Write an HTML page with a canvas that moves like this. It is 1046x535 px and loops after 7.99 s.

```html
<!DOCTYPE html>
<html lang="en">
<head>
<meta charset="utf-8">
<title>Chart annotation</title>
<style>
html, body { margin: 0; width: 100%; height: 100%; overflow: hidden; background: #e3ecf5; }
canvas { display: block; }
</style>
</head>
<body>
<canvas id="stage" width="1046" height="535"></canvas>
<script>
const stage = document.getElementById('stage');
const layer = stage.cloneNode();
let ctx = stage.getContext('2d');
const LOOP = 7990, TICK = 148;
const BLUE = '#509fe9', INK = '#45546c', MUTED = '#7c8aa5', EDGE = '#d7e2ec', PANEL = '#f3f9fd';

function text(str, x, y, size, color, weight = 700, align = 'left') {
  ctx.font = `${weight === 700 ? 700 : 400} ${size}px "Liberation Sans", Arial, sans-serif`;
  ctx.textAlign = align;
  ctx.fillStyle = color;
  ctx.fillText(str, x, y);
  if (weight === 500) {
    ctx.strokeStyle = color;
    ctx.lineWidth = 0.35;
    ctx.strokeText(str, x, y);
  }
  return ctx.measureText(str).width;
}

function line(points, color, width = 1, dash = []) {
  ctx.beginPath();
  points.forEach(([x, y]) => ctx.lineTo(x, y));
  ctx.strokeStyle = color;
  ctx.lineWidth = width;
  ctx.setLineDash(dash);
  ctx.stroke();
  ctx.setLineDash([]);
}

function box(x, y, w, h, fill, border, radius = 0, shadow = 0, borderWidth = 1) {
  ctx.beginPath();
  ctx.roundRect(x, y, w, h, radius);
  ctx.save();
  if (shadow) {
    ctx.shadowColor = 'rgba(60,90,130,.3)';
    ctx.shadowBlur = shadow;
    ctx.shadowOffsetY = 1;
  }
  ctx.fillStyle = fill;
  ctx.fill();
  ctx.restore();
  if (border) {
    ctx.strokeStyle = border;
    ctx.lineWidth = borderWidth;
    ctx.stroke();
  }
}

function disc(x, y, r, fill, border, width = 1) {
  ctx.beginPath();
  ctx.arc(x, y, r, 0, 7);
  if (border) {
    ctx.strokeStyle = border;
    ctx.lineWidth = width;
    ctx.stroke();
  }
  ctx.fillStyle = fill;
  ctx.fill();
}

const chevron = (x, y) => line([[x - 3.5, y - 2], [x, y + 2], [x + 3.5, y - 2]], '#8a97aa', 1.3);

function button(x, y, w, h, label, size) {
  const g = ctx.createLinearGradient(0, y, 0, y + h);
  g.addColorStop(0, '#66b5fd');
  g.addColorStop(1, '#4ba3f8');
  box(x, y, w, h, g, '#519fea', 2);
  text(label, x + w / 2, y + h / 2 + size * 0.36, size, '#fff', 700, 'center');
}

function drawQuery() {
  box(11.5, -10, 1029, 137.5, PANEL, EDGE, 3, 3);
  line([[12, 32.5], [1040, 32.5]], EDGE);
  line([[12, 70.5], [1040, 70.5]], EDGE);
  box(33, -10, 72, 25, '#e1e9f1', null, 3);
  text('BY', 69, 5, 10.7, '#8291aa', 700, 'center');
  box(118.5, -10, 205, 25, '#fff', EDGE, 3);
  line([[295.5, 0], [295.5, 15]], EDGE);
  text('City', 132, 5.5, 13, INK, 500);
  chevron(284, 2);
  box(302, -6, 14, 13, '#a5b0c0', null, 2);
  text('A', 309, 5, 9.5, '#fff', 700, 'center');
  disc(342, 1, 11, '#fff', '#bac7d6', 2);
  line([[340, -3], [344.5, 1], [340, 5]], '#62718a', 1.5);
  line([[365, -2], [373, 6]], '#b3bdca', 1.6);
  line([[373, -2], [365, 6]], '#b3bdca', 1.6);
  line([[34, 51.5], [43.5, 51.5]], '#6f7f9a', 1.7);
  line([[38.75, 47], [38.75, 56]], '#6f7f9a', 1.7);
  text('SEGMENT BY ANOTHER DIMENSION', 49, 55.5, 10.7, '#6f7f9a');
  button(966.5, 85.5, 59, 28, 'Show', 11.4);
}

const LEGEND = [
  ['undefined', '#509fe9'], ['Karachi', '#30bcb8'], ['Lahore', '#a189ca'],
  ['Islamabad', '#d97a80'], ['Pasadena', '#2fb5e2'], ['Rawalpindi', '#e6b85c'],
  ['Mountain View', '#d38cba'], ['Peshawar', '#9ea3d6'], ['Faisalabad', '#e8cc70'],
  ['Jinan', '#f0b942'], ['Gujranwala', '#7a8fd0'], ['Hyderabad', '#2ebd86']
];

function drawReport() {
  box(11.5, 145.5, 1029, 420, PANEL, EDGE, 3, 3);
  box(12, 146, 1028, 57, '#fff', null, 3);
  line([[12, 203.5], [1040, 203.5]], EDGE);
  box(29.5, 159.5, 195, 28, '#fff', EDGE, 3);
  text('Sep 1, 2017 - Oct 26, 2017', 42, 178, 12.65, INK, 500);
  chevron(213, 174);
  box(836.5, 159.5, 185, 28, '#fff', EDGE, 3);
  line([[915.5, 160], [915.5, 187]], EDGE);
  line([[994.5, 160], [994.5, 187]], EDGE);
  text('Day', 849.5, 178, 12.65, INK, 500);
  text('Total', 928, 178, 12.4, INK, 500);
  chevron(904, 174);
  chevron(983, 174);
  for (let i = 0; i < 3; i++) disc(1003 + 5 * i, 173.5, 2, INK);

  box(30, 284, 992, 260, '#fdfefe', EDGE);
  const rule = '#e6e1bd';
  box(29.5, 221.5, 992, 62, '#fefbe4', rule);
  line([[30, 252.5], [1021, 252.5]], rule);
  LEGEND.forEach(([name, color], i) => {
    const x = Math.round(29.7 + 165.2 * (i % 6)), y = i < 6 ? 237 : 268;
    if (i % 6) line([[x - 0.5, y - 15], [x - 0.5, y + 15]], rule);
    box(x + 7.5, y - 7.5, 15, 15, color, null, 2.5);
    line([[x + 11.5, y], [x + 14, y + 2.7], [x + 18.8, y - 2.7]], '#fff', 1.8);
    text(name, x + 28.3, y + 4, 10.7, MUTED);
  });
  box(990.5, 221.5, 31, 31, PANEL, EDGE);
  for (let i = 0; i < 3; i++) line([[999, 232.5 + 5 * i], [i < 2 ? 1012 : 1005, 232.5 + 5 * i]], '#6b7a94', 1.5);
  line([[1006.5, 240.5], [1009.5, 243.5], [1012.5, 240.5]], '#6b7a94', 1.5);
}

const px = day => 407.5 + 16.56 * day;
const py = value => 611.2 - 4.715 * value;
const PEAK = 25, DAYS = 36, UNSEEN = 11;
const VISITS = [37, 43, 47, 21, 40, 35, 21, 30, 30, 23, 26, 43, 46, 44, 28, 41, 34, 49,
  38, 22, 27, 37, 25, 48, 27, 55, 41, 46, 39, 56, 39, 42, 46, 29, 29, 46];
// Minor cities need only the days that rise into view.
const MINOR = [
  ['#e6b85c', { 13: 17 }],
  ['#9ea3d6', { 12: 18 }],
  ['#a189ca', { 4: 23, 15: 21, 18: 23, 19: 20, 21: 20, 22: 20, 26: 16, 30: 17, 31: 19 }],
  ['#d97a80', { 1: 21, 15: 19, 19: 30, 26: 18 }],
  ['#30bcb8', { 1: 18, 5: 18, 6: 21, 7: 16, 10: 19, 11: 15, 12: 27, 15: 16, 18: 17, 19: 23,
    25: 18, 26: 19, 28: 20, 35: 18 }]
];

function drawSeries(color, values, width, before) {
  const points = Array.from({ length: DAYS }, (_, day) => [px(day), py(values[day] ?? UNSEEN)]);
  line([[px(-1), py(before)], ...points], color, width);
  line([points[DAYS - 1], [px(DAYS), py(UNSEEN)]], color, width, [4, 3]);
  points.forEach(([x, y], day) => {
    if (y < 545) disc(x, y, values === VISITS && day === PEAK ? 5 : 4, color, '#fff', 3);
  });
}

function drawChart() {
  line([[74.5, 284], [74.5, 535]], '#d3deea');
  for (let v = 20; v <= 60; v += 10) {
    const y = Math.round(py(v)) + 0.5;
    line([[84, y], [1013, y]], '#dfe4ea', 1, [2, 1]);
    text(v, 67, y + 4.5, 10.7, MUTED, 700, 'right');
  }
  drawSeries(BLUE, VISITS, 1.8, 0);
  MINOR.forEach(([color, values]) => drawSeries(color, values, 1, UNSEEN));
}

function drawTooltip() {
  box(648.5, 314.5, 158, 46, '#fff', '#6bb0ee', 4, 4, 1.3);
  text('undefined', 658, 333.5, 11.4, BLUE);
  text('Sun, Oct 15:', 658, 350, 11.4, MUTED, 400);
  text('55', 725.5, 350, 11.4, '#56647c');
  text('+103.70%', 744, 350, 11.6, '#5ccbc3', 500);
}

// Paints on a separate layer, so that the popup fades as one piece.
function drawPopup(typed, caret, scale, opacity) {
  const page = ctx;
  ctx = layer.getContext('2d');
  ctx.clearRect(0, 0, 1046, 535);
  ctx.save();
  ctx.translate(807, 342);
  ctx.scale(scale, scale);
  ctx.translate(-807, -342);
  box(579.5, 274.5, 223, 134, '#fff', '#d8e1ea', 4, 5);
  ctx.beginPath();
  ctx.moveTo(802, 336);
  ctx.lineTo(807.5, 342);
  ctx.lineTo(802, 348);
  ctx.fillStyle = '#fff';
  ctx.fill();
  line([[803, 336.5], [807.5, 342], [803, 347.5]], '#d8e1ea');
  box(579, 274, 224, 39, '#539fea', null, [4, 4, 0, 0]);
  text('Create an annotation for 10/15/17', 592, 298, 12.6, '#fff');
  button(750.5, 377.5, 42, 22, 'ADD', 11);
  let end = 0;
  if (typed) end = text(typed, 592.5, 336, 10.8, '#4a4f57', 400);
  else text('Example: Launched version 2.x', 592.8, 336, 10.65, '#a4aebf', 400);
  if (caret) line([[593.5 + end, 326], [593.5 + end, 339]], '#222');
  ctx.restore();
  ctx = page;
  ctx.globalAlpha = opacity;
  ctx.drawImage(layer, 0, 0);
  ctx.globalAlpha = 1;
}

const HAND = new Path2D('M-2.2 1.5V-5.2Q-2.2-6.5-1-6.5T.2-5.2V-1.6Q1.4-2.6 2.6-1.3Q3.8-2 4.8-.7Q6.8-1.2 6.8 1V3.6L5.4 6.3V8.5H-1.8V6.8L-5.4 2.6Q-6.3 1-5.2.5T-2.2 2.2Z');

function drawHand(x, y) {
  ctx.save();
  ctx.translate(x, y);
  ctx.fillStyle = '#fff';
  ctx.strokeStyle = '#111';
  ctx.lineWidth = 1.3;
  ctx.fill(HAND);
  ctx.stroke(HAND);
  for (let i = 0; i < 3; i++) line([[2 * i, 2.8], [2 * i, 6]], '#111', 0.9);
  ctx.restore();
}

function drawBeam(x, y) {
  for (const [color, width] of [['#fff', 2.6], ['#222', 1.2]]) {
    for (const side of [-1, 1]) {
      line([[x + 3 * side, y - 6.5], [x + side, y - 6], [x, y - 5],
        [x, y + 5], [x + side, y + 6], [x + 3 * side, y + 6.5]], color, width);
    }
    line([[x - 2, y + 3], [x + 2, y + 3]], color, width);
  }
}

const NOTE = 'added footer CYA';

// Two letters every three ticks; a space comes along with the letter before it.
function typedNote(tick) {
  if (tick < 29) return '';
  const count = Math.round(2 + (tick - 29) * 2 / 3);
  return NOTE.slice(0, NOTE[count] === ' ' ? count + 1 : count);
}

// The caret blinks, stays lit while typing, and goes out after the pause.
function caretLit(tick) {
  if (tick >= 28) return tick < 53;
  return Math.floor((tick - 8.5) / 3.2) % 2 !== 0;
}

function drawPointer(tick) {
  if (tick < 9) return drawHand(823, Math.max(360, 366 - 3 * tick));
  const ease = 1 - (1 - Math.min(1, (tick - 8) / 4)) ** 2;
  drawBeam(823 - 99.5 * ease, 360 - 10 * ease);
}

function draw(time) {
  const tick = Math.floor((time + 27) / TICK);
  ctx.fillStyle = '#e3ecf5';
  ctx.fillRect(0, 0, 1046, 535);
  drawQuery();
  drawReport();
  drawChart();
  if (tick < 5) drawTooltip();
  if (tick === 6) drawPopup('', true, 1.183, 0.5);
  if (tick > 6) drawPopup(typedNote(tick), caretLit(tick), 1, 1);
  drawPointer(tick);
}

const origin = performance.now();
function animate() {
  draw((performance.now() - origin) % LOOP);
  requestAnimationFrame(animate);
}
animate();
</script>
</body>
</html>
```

_ACTIVITY:_ Copy, from the lines above, each one that holds "radius".

_TASK SOLUTION:_
function box(x, y, w, h, fill, border, radius = 0, shadow = 0, borderWidth = 1) {
  ctx.roundRect(x, y, w, h, radius);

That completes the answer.